Material for this task section start

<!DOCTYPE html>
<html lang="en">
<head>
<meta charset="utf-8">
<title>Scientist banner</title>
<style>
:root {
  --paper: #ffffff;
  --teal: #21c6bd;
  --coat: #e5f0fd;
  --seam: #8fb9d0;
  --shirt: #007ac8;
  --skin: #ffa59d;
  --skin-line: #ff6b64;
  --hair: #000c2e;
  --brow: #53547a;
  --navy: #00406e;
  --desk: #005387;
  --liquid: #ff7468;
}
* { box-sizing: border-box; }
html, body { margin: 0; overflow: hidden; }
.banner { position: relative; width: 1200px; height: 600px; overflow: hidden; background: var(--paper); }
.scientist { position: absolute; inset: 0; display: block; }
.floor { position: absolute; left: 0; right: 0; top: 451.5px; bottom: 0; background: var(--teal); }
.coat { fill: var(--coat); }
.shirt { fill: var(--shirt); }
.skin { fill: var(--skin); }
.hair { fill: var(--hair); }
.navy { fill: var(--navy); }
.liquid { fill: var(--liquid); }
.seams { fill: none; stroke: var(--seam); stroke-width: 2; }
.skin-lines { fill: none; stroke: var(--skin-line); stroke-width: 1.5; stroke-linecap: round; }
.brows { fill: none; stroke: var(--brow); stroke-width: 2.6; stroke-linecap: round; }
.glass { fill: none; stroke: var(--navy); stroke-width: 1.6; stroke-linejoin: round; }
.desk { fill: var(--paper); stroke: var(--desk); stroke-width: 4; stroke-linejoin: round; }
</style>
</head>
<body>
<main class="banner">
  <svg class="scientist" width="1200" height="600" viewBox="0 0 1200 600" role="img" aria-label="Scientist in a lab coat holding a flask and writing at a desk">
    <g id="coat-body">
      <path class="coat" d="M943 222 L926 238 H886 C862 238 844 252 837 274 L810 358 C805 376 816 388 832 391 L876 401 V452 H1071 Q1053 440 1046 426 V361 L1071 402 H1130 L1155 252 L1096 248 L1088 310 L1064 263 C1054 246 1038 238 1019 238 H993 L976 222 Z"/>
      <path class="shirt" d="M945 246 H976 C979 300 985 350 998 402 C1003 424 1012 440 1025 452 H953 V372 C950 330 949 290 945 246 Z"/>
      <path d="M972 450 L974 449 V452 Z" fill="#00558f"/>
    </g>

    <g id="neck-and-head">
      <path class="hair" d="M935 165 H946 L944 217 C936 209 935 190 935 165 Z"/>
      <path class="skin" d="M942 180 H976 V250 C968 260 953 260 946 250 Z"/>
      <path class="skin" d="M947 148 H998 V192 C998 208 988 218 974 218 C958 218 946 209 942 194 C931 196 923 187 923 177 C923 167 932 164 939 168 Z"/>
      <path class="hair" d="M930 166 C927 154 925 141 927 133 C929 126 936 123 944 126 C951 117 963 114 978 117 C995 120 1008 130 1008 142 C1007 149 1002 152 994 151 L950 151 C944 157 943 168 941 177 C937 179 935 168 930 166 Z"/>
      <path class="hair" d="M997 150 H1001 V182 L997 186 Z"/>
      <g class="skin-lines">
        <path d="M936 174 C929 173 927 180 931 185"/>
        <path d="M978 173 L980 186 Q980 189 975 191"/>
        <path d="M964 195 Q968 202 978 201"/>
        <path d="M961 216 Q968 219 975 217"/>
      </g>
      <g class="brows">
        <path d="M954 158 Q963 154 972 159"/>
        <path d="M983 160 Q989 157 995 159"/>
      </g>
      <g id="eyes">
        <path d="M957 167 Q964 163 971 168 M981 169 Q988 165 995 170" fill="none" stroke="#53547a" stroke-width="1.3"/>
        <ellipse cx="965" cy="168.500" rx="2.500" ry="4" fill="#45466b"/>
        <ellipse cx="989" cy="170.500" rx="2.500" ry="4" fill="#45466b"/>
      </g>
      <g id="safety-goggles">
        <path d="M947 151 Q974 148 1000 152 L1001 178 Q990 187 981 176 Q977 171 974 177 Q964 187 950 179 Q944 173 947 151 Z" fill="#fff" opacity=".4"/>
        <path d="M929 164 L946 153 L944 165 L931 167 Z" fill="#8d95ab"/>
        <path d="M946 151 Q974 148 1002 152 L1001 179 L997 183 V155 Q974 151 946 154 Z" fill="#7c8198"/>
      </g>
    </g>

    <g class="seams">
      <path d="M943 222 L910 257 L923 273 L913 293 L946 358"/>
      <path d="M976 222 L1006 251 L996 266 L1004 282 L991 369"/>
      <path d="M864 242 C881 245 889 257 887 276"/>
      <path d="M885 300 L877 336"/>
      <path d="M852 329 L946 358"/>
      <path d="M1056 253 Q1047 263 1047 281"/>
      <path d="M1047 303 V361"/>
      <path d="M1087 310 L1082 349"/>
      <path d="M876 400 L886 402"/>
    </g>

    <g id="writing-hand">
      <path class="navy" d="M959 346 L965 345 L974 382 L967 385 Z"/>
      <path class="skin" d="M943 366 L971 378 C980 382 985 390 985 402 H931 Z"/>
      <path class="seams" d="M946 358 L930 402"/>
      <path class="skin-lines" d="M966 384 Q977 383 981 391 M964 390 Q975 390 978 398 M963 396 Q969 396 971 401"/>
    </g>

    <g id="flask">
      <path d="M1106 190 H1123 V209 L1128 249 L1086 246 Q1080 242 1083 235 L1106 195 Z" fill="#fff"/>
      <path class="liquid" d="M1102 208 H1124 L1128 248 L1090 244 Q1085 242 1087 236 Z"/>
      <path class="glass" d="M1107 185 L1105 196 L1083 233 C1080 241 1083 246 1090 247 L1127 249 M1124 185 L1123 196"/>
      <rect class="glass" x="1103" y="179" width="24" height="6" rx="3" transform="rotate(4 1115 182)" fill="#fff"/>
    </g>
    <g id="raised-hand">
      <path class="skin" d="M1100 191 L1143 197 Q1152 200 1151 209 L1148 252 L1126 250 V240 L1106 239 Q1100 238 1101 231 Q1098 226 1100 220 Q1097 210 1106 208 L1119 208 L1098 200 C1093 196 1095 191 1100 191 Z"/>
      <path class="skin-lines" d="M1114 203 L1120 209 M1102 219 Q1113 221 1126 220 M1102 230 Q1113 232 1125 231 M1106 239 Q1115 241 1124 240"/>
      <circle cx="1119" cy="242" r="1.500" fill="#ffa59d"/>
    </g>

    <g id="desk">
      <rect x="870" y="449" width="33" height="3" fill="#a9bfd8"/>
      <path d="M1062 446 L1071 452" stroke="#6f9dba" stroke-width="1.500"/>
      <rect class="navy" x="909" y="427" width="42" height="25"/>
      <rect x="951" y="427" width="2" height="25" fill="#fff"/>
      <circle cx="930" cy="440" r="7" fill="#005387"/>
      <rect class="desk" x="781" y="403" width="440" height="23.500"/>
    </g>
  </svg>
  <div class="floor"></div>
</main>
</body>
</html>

Material for this task section end

**Work order:** Return the entries above exactly as they were written.

**Exercise output:**
<!DOCTYPE html>
<html lang="en">
<head>
<meta charset="utf-8">
<title>Scientist banner</title>
<style>
:root {
  --paper: #ffffff;
  --teal: #21c6bd;
  --coat: #e5f0fd;
  --seam: #8fb9d0;
  --shirt: #007ac8;
  --skin: #ffa59d;
  --skin-line: #ff6b64;
  --hair: #000c2e;
  --brow: #53547a;
  --navy: #00406e;
  --desk: #005387;
  --liquid: #ff7468;
}
* { box-sizing: border-box; }
html, body { margin: 0; overflow: hidden; }
.banner { position: relative; width: 1200px; height: 600px; overflow: hidden; background: var(--paper); }
.scientist { position: absolute; inset: 0; display: block; }
.floor { position: absolute; left: 0; right: 0; top: 451.5px; bottom: 0; background: var(--teal); }
.coat { fill: var(--coat); }
.shirt { fill: var(--shirt); }
.skin { fill: var(--skin); }
.hair { fill: var(--hair); }
.navy { fill: var(--navy); }
.liquid { fill: var(--liquid); }
.seams { fill: none; stroke: var(--seam); stroke-width: 2; }
.skin-lines { fill: none; stroke: var(--skin-line); stroke-width: 1.5; stroke-linecap: round; }
.brows { fill: none; stroke: var(--brow); stroke-width: 2.6; stroke-linecap: round; }
.glass { fill: none; stroke: var(--navy); stroke-width: 1.6; stroke-linejoin: round; }
.desk { fill: var(--paper); stroke: var(--desk); stroke-width: 4; stroke-linejoin: round; }
</style>
</head>
<body>
<main class="banner">
  <svg class="scientist" width="1200" height="600" viewBox="0 0 1200 600" role="img" aria-label="Scientist in a lab coat holding a flask and writing at a desk">
    <g id="coat-body">
      <path class="coat" d="M943 222 L926 238 H886 C862 238 844 252 837 274 L810 358 C805 376 816 388 832 391 L876 401 V452 H1071 Q1053 440 1046 426 V361 L1071 402 H1130 L1155 252 L1096 248 L1088 310 L1064 263 C1054 246 1038 238 1019 238 H993 L976 222 Z"/>
      <path class="shirt" d="M945 246 H976 C979 300 985 350 998 402 C1003 424 1012 440 1025 452 H953 V372 C950 330 949 290 945 246 Z"/>
      <path d="M972 450 L974 449 V452 Z" fill="#00558f"/>
    </g>

    <g id="neck-and-head">
      <path class="hair" d="M935 165 H946 L944 217 C936 209 935 190 935 165 Z"/>
      <path class="skin" d="M942 180 H976 V250 C968 260 953 260 946 250 Z"/>
      <path class="skin" d="M947 148 H998 V192 C998 208 988 218 974 218 C958 218 946 209 942 194 C931 196 923 187 923 177 C923 167 932 164 939 168 Z"/>
      <path class="hair" d="M930 166 C927 154 925 141 927 133 C929 126 936 123 944 126 C951 117 963 114 978 117 C995 120 1008 130 1008 142 C1007 149 1002 152 994 151 L950 151 C944 157 943 168 941 177 C937 179 935 168 930 166 Z"/>
      <path class="hair" d="M997 150 H1001 V182 L997 186 Z"/>
      <g class="skin-lines">
        <path d="M936 174 C929 173 927 180 931 185"/>
        <path d="M978 173 L980 186 Q980 189 975 191"/>
        <path d="M964 195 Q968 202 978 201"/>
        <path d="M961 216 Q968 219 975 217"/>
      </g>
      <g class="brows">
        <path d="M954 158 Q963 154 972 159"/>
        <path d="M983 160 Q989 157 995 159"/>
      </g>
      <g id="eyes">
        <path d="M957 167 Q964 163 971 168 M981 169 Q988 165 995 170" fill="none" stroke="#53547a" stroke-width="1.3"/>
        <ellipse cx="965" cy="168.500" rx="2.500" ry="4" fill="#45466b"/>
        <ellipse cx="989" cy="170.500" rx="2.500" ry="4" fill="#45466b"/>
      </g>
      <g id="safety-goggles">
        <path d="M947 151 Q974 148 1000 152 L1001 178 Q990 187 981 176 Q977 171 974 177 Q964 187 950 179 Q944 173 947 151 Z" fill="#fff" opacity=".4"/>
        <path d="M929 164 L946 153 L944 165 L931 167 Z" fill="#8d95ab"/>
        <path d="M946 151 Q974 148 1002 152 L1001 179 L997 183 V155 Q974 151 946 154 Z" fill="#7c8198"/>
      </g>
    </g>

    <g class="seams">
      <path d="M943 222 L910 257 L923 273 L913 293 L946 358"/>
      <path d="M976 222 L1006 251 L996 266 L1004 282 L991 369"/>
      <path d="M864 242 C881 245 889 257 887 276"/>
      <path d="M885 300 L877 336"/>
      <path d="M852 329 L946 358"/>
      <path d="M1056 253 Q1047 263 1047 281"/>
      <path d="M1047 303 V361"/>
      <path d="M1087 310 L1082 349"/>
      <path d="M876 400 L886 402"/>
    </g>

    <g id="writing-hand">
      <path class="navy" d="M959 346 L965 345 L974 382 L967 385 Z"/>
      <path class="skin" d="M943 366 L971 378 C980 382 985 390 985 402 H931 Z"/>
      <path class="seams" d="M946 358 L930 402"/>
      <path class="skin-lines" d="M966 384 Q977 383 981 391 M964 390 Q975 390 978 398 M963 396 Q969 396 971 401"/>
    </g>

    <g id="flask">
      <path d="M1106 190 H1123 V209 L1128 249 L1086 246 Q1080 242 1083 235 L1106 195 Z" fill="#fff"/>
      <path class="liquid" d="M1102 208 H1124 L1128 248 L1090 244 Q1085 242 1087 236 Z"/>
      <path class="glass" d="M1107 185 L1105 196 L1083 233 C1080 241 1083 246 1090 247 L1127 249 M1124 185 L1123 196"/>
      <rect class="glass" x="1103" y="179" width="24" height="6" rx="3" transform="rotate(4 1115 182)" fill="#fff"/>
    </g>
    <g id="raised-hand">
      <path class="skin" d="M1100 191 L1143 197 Q1152 200 1151 209 L1148 252 L1126 250 V240 L1106 239 Q1100 238 1101 231 Q1098 226 1100 220 Q1097 210 1106 208 L1119 208 L1098 200 C1093 196 1095 191 1100 191 Z"/>
      <path class="skin-lines" d="M1114 203 L1120 209 M1102 219 Q1113 221 1126 220 M1102 230 Q1113 232 1125 231 M1106 239 Q1115 241 1124 240"/>
      <circle cx="1119" cy="242" r="1.500" fill="#ffa59d"/>
    </g>

    <g id="desk">
      <rect x="870" y="449" width="33" height="3" fill="#a9bfd8"/>
      <path d="M1062 446 L1071 452" stroke="#6f9dba" stroke-width="1.500"/>
      <rect class="navy" x="909" y="427" width="42" height="25"/>
      <rect x="951" y="427" width="2" height="25" fill="#fff"/>
      <circle cx="930" cy="440" r="7" fill="#005387"/>
      <rect class="desk" x="781" y="403" width="440" height="23.500"/>
    </g>
  </svg>
  <div class="floor"></div>
</main>
</body>
</html>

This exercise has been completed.